[PROBLEM STATEMENT] In the material below, some lines carry "radii". Copy each such line.
——————————
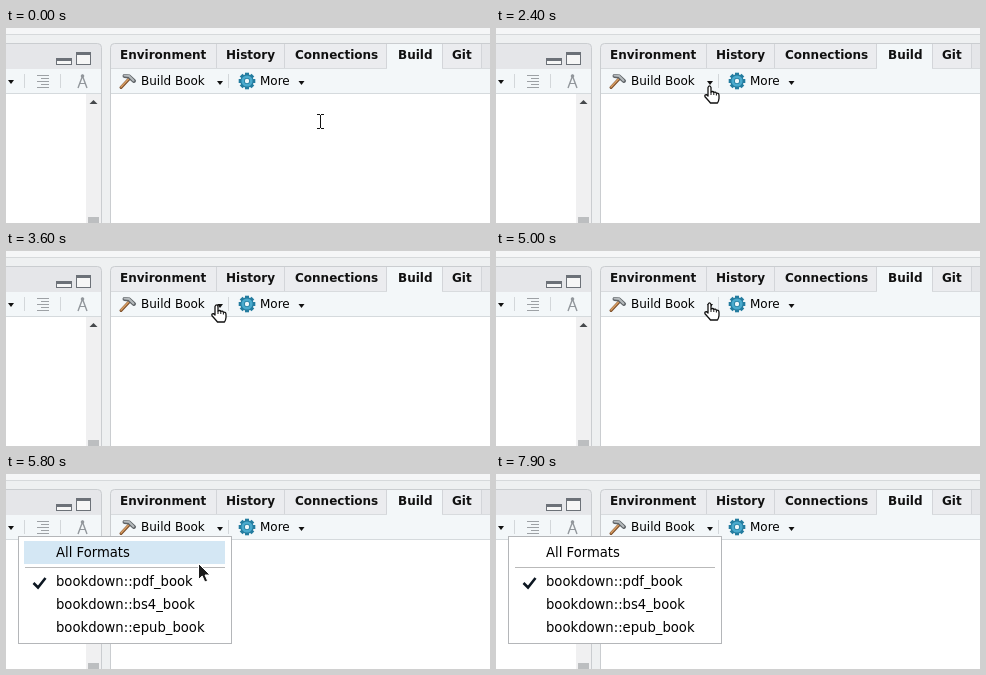
These frames come from a looping animation (484 by 195 pixels, 8.3 s). An HTML page with a canvas:

```html
<!DOCTYPE html>
<html lang="en">
<head>
<meta charset="utf-8">
<title>Build menu</title>
<style>
html, body { margin: 0; width: 100%; height: 100%; overflow: hidden; background: #eef0f1; }
canvas { display: block; }
</style>
</head>
<body>
<canvas id="stage" width="484" height="195"></canvas>
<script>
const ctx = document.getElementById('stage').getContext('2d');
const LOOP = 8300, TICK = 100;
const SANS = '"DejaVu Sans", sans-serif';
const UI = '12px ' + SANS, BOLD = 'bold 12px ' + SANS, ITEM = '13.2px ' + SANS;
const TIP = '15px "Noto Sans", "Open Sans", sans-serif';

// Pointer moves: start ms, number of ticks, shape, x, y
const moves = [
  [0, 1, 'beam', 310, 86],
  [500, 2, 'beam', 340, 72],
  [700, 3, 'arrow', 404, 27],
  [1200, 1, 'hand', 403, 23],
  [1700, 3, 'arrow', 338, 57],
  [2100, 2, 'hand', 234, 60],
  [2400, 1, 'hand', 208, 57],
  [2500, 3, 'hand', 189, 54],
  [2800, 3, 'hand', 201, 53],
  [3100, 1, 'arrow', 206, 53],
  [3600, 1, 'hand', 205, 53],
  [5000, 1, 'hand', 208, 51],
  [5200, 1, 'hand', 210, 52],
  [5500, 1, 'arrow', 211, 53],
  [5600, 5, 'arrow', 180, 113],
  [7000, 1, 'arrow', 180, 111],
  [7600, 3, 'arrow', 209, 54],
  [7900, 1, 'none', 209, 54]
];

const arrowPath = new Path2D('M.5 .5V16.5L4.2 13L6.8 19L9.6 17.8L7 12H12Z');
const handPath = new Path2D('M4 2.5Q5.5-.7 7 2.5V7Q8.8 5.8 9.8 7.4Q11.5 6.5 12.4 8.2' +
  'Q15 7.8 15 10.5V13.5Q14.8 15.8 13.5 18H6.5Q4.5 15.5 1 11.7Q.3 9.6 2.4 9.6L4 11Z');

function rect(x, y, w, h, color) {
  ctx.fillStyle = color;
  ctx.fillRect(x, y, w, h);
}

function frame(x, y, w, h, color) {
  ctx.strokeStyle = color;
  ctx.lineWidth = 1;
  ctx.strokeRect(x + .5, y + .5, w - 1, h - 1);
}

function text(str, x, y, font, color = '#000') {
  ctx.font = font;
  ctx.fillStyle = color;
  ctx.fillText(str, x, y);
}

function line(color, width, ...pts) {
  ctx.strokeStyle = color;
  ctx.lineWidth = width;
  ctx.beginPath();
  for (let i = 0; i < pts.length; i += 2) ctx.lineTo(pts[i], pts[i + 1]);
  ctx.stroke();
}

function triangle(x, y, w, h, color = '#111') {
  ctx.fillStyle = color;
  ctx.beginPath();
  ctx.moveTo(x - w / 2, y);
  ctx.lineTo(x + w / 2, y);
  ctx.lineTo(x, y + h);
  ctx.fill();
}

function disc(x, y, r, color) {
  ctx.fillStyle = color;
  ctx.beginPath();
  ctx.arc(x, y, r, 0, 7);
  ctx.fill();
}

function panel(x, w, radii) {
  ctx.beginPath();
  ctx.roundRect(x + .5, 15.5, w, 200, radii);
  ctx.fillStyle = '#e5e6e9';
  ctx.fill();
  ctx.save();
  ctx.clip();
  rect(x, 41, w + 1, 25, '#f3f7f9');
  rect(x, 65, w + 1, 1, '#d5dadd');
  rect(x, 66, w + 1, 130, '#fff');
  ctx.restore();
}

function panelEdge(x, w, radii) {
  ctx.beginPath();
  ctx.roundRect(x + .5, 15.5, w, 200, radii);
  ctx.strokeStyle = '#cacdd0';
  ctx.lineWidth = 1;
  ctx.stroke();
}

function leftPane() {
  const radii = [0, 4, 0, 0];
  panel(-10, 105, radii);
  rect(50, 30, 16, 7, '#6c7178');
  rect(51, 33, 14, 3, '#f6f6f6');
  rect(70, 24, 15, 13, '#6c7178');
  rect(71, 27, 13, 9, '#f6f6f6');
  triangle(5, 52, 6, 4);
  rect(18, 46, 1, 14, '#d3d7da');
  rect(54, 46, 1, 14, '#d3d7da');
  for (let i = 0; i < 5; i++) {
    const inset = i % 2 ? 4 : 0;
    rect(31 + inset, 47 + i * 3, 12 - inset, 1, '#9da1a5');
  }
  line('#92979c', 1.4, 72, 60, 76.5, 48, 81, 60);
  line('#92979c', 1, 73, 55.5, 80, 55.5);
  disc(76.5, 48, 1.8, '#92979c');
  rect(80, 66, 15, 129, '#f0f0f1');
  triangle(87.5, 76, 8, -4, '#45484b');
  rect(82, 189, 11, 6, '#bcbec0');
  panelEdge(-10, 105, radii);
}

function hammer() {
  ctx.lineCap = 'round';
  line('#7a4a25', 3, 115, 59.5, 123, 51);
  line('#d9a066', 1.5, 115, 59, 123, 50.6);
  line('#5d6266', 4, 118.5, 48, 123, 48.5, 128, 53);
  line('#b5babd', 2, 118.5, 47.6, 123, 48, 127.5, 52.5);
  ctx.lineCap = 'butt';
}

function gear(x, y) {
  ctx.save();
  ctx.translate(x, y);
  for (let i = 0; i < 8; i++) {
    rect(-2, -8.3, 4, 4, '#247c9f');
    ctx.rotate(Math.PI / 4);
  }
  ctx.restore();
  disc(x, y, 6.7, '#247c9f');
  disc(x, y, 5.6, '#4aaacd');
  disc(x, y, 3, '#247c9f');
  disc(x, y, 2.2, '#eef7fa');
}

function rightPane() {
  const radii = [4, 0, 0, 0];
  panel(104, 400, radii);
  const tabs = [['Environment', 114, 105], ['History', 220, 211], ['Connections', 289, 279],
    ['Build', 392, 381], ['Git', 446, 437]];
  tabs.forEach(([label, x, left], i) => {
    const right = i < 4 ? tabs[i + 1][2] : 476;
    const active = label === 'Build';
    rect(left, 16, right - left, active ? 25 : 24, active ? '#f3f7f9' : '#ebecef');
    rect(right - 1, 16, 1, 24, '#d3d5d9');
    text(label, x, 31, BOLD, '#111');
  });
  rect(105, 40, 276, 1, '#d8dbde');
  rect(436, 40, 48, 1, '#d8dbde');
  hammer();
  text('Build Book', 135, 57, UI);
  triangle(214, 53, 6, 4);
  rect(222, 46, 1, 14, '#d3d7da');
  gear(241, 53);
  text('More', 254, 57, UI);
  triangle(295.5, 53, 6, 4);
  panelEdge(104, 400, radii);
}

function tooltip() {
  ctx.save();
  ctx.shadowColor = 'rgba(0,0,0,.35)';
  ctx.shadowBlur = 10;
  ctx.shadowOffsetY = 3;
  rect(196, 72, 101, 40, '#ffffdc');
  ctx.restore();
  frame(196, 72, 101, 40, '#111');
  text('Build all', 200, 89, TIP);
  text('(Ctrl+Shift+B)', 200, 106, TIP);
}

function menu(selected) {
  rect(12, 62, 214, 108, '#fff');
  frame(12, 62, 214, 108, '#b4b6b9');
  if (selected >= 0) rect(18, selected ? 96 : 67, 201, 23, '#d4e7f4');
  rect(19, 93, 200, 1, '#b9b9b9');
  text('All Formats', 50, 83, ITEM);
  ['pdf', 'bs4', 'epub'].forEach((f, i) =>
    text(`bookdown::${f}_book`, 50, 112 + 23 * i, ITEM));
  line('#0d1722', 2.6, 27.5, 109, 32, 113.5, 39.5, 104);
}

function pointerAt(t) {
  let i = moves.length - 1;
  while (moves[i][0] > t) i--;
  const [start, ticks, shape, x, y] = moves[i];
  const [, , , px, py] = moves[Math.max(0, i - 1)];
  const p = Math.min(1, (Math.floor((t - start) / TICK) + 1) / ticks);
  return { shape, x: Math.round(px + (x - px) * p), y: Math.round(py + (y - py) * p) };
}

function drawPointer({ shape, x, y }) {
  ctx.save();
  ctx.translate(x, y);
  ctx.lineJoin = 'round';
  if (shape === 'beam') {
    rect(1, 0, 3, 1, '#111');
    rect(5, 0, 3, 1, '#111');
    rect(4, 1, 1, 13, '#111');
    rect(1, 14, 3, 1, '#111');
    rect(5, 14, 3, 1, '#111');
  } else if (shape !== 'none') {
    const arrow = shape === 'arrow';
    const path = arrow ? arrowPath : handPath;
    ctx.fillStyle = arrow ? '#1b1b1b' : '#fff';
    ctx.strokeStyle = arrow ? '#fff' : '#111';
    ctx.lineWidth = arrow ? 1 : 1.3;
    ctx.fill(path);
    ctx.stroke(path);
    if (!arrow) {
      line('#111', 1, 7, 7, 7, 10);
      line('#111', 1, 9.8, 7.5, 9.8, 10);
      line('#111', 1, 12.4, 8.2, 12.4, 10.5);
    }
  }
  ctx.restore();
}

function draw(t) {
  const pointer = pointerAt(t);
  rect(0, 0, 484, 195, '#eef0f1');
  rect(0, 0, 484, 6, '#f5f6f7');
  rect(0, 6, 484, 1, '#d6d9db');
  leftPane();
  rightPane();
  if (t >= 2900 && t < 3300) tooltip();
  if (t >= 5100) {
    const first = pointer.y > 62 || t < 6000 ? 0 : -1;
    menu(pointer.y > 93 ? 1 : first);
  }
  drawPointer(pointer);
}

const begin = performance.now();
function tick() {
  draw((performance.now() - begin) % LOOP);
  requestAnimationFrame(tick);
}
tick();
</script>
</body>
</html>
```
——————————
[SOLUTION]
function panel(x, w, radii) {
  ctx.roundRect(x + .5, 15.5, w, 200, radii);
function panelEdge(x, w, radii) {
  ctx.roundRect(x + .5, 15.5, w, 200, radii);
  const radii = [0, 4, 0, 0];
  panel(-10, 105, radii);
  panelEdge(-10, 105, radii);
  const radii = [4, 0, 0, 0];
  panel(104, 400, radii);
  panelEdge(104, 400, radii);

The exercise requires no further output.